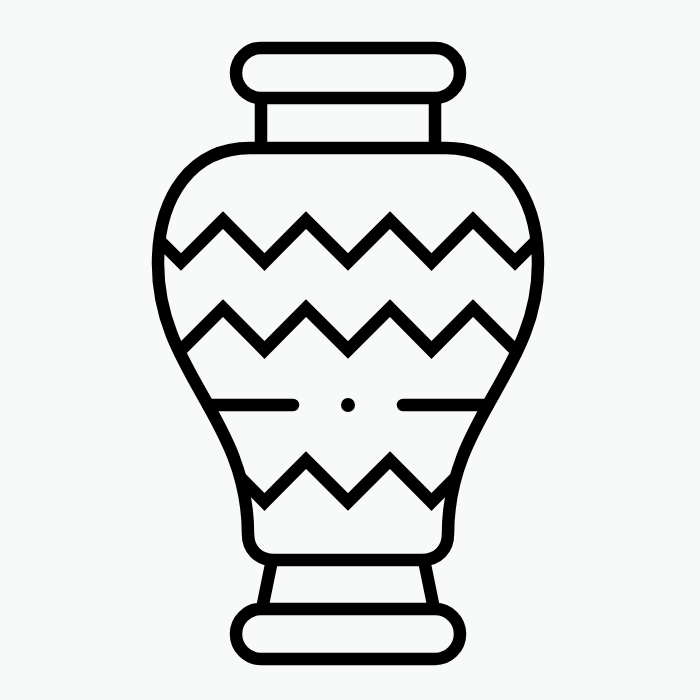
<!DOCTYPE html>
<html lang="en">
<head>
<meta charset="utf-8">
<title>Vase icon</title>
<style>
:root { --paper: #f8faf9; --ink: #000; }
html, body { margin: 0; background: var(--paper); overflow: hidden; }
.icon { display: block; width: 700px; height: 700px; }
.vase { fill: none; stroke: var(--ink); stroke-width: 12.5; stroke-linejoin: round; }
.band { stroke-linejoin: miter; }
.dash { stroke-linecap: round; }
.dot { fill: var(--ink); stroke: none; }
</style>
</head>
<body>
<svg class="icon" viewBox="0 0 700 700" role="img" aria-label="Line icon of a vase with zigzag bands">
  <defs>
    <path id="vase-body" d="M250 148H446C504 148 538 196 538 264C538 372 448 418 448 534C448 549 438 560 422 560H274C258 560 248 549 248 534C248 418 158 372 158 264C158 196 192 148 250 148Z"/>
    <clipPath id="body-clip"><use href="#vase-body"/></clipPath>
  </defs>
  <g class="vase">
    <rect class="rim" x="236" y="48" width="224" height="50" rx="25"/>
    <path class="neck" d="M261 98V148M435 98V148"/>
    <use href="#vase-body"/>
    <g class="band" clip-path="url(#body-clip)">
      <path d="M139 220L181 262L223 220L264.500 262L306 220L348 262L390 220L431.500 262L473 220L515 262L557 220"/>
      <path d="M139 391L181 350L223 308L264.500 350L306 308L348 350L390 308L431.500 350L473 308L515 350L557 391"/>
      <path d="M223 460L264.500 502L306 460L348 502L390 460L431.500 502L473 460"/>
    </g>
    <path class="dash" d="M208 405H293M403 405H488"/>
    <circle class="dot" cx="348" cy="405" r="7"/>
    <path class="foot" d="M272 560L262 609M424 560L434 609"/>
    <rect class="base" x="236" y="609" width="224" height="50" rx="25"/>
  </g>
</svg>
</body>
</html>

= = = = =

Assignment:
Using the listing above, say how many of its lines contain "height", and give no other words.

Task solution:
3